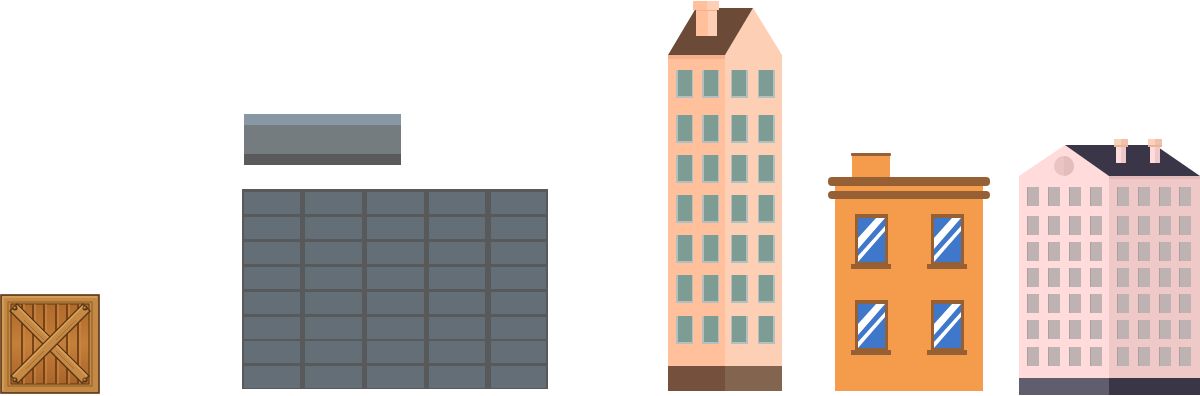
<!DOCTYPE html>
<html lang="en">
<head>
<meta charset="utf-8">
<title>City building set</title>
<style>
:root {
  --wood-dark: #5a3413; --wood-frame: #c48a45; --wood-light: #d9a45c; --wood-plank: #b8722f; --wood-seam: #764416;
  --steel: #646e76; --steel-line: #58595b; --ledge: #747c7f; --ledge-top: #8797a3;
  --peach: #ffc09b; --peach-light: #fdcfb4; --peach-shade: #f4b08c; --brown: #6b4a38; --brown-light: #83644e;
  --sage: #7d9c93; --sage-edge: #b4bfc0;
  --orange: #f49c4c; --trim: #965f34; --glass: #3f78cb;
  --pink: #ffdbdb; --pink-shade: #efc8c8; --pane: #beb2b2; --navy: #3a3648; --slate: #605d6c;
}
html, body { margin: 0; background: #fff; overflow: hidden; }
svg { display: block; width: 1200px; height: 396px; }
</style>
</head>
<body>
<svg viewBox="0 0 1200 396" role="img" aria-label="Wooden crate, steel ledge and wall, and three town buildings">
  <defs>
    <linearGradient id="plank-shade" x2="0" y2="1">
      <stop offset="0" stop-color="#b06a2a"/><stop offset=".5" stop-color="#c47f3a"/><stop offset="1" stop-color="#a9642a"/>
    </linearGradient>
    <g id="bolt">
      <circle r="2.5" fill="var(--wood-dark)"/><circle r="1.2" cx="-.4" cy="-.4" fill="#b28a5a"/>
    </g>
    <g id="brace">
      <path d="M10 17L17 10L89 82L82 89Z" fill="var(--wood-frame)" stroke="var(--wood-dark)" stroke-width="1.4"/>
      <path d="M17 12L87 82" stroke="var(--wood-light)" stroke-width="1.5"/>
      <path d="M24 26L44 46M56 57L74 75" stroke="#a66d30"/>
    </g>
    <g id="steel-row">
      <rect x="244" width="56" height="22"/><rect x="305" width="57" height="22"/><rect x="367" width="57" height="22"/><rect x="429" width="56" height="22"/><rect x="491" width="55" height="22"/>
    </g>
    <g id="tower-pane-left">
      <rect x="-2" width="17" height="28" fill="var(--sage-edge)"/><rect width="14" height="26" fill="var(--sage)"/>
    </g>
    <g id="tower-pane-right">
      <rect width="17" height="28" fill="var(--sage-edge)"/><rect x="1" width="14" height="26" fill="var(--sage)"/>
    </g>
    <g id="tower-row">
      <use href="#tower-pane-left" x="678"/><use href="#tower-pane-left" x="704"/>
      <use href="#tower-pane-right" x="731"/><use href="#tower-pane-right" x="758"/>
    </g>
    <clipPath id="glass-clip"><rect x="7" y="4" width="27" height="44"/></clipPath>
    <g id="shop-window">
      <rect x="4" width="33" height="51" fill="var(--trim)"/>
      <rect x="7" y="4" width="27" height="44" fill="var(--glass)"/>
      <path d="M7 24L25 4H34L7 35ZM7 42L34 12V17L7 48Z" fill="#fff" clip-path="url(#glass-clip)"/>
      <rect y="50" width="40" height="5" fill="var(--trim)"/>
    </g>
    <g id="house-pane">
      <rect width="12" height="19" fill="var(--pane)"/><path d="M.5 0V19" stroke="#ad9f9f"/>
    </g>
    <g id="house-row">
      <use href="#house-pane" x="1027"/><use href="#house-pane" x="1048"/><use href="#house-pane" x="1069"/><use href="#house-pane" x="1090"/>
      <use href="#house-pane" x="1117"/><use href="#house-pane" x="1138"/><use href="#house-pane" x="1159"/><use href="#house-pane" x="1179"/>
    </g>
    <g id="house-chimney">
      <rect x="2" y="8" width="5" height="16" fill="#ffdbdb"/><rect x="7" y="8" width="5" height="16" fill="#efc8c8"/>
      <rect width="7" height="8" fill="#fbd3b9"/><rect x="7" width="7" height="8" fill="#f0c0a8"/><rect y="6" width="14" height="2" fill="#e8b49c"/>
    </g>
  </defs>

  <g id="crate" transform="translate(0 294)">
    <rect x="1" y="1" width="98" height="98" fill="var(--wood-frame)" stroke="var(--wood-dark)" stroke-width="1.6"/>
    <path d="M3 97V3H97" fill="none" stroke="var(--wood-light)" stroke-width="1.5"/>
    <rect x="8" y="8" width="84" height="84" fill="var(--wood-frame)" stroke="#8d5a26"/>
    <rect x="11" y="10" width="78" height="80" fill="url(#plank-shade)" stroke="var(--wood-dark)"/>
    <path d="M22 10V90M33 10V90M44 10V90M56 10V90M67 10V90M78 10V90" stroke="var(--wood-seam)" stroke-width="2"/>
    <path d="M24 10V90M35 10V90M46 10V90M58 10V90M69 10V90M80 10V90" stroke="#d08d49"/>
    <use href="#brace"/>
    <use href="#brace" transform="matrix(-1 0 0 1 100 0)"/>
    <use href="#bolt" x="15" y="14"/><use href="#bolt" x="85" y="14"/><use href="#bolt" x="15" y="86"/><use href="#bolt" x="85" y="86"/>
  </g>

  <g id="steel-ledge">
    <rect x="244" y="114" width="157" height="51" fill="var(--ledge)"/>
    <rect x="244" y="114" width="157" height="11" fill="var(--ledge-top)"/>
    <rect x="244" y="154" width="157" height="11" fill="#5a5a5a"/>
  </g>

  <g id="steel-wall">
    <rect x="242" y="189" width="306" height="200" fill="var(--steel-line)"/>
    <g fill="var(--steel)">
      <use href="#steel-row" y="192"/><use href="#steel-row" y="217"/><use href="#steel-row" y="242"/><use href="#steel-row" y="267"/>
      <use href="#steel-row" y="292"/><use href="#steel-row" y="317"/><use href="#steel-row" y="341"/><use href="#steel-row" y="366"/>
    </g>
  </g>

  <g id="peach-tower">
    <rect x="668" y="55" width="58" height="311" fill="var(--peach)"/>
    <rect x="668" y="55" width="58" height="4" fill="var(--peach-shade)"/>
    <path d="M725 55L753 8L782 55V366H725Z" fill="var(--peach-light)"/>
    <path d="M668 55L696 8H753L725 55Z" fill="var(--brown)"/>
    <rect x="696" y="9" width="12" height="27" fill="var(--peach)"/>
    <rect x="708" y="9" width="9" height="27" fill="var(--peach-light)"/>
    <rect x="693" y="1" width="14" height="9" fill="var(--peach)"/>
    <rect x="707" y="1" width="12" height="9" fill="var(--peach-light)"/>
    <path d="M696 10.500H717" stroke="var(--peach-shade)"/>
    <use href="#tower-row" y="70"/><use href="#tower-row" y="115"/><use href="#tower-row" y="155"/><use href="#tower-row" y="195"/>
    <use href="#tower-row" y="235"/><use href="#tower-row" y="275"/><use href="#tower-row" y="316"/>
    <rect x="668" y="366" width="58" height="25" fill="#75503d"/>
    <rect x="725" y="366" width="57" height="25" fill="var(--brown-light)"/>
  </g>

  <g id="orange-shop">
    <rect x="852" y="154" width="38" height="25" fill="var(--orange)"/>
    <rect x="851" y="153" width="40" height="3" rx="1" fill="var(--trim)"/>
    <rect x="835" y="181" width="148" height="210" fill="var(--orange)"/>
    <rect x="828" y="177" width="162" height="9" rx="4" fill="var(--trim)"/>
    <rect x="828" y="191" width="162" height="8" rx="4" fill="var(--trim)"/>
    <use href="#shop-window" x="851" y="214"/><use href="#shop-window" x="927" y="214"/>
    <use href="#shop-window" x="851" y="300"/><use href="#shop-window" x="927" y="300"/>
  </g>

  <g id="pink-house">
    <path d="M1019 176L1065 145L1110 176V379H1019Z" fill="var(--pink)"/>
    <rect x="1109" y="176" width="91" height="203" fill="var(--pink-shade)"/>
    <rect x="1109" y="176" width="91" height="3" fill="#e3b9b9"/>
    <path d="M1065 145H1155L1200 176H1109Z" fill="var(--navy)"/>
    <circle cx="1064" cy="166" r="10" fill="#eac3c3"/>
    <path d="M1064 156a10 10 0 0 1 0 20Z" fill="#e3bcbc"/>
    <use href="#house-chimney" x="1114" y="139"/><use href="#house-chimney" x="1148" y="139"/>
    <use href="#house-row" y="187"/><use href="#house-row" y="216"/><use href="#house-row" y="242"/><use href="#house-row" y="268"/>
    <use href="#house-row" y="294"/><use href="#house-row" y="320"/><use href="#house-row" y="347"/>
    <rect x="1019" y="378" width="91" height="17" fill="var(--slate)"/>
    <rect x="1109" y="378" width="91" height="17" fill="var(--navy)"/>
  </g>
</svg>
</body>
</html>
_ _ _
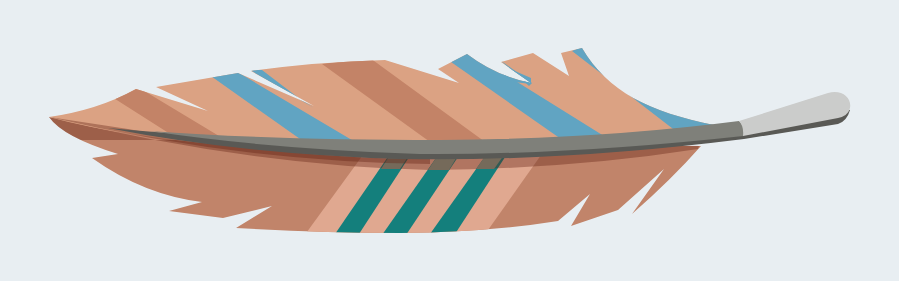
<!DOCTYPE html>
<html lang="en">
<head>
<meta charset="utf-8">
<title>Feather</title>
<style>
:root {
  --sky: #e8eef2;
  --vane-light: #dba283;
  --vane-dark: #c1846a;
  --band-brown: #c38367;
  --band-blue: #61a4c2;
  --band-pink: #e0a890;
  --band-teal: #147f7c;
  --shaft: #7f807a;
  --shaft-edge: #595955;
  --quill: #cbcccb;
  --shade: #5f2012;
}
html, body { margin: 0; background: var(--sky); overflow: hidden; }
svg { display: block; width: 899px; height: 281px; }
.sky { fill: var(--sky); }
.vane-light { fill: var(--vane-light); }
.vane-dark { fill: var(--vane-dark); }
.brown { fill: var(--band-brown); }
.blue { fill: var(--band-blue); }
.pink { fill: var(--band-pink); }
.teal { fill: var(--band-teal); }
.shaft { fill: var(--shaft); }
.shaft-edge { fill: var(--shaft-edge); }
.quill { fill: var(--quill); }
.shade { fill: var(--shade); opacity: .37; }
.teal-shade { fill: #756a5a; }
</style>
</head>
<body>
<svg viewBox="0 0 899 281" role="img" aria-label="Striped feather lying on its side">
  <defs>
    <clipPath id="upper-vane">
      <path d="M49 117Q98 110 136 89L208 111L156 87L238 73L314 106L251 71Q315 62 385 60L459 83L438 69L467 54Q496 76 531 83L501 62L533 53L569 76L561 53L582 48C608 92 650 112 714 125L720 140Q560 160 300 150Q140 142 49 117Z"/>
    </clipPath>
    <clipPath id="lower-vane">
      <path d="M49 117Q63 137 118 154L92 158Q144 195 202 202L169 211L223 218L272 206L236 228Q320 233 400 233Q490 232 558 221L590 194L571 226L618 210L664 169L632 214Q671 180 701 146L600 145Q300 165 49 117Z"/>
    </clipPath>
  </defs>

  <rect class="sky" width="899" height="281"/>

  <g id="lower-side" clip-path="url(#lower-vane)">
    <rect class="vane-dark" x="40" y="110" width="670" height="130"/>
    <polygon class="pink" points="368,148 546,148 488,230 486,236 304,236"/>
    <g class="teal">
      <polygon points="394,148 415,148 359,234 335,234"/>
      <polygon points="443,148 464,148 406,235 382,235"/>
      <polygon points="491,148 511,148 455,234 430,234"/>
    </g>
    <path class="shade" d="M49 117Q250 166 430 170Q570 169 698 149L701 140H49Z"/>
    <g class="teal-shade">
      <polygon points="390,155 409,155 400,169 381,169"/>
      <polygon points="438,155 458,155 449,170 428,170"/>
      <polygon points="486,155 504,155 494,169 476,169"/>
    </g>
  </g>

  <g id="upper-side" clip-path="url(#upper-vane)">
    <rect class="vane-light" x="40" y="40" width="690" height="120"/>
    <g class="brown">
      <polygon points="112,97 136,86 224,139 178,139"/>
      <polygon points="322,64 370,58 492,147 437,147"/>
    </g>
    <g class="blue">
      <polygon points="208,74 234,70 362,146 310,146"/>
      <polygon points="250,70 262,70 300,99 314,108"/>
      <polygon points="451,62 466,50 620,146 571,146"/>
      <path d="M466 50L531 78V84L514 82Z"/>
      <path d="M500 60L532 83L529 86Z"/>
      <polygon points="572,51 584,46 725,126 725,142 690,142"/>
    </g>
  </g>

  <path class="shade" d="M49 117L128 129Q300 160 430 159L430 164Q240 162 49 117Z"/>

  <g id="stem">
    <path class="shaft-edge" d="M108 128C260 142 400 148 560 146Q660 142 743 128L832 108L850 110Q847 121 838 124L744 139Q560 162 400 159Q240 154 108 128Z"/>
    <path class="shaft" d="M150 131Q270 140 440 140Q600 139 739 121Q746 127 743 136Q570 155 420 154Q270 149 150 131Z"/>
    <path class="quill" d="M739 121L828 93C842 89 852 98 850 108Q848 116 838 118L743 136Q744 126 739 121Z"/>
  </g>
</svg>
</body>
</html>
_ _ _
--- Task instructions ---
Your reply should consist of one number: how many lines of the material above include the word "brown".

--- Result ---
6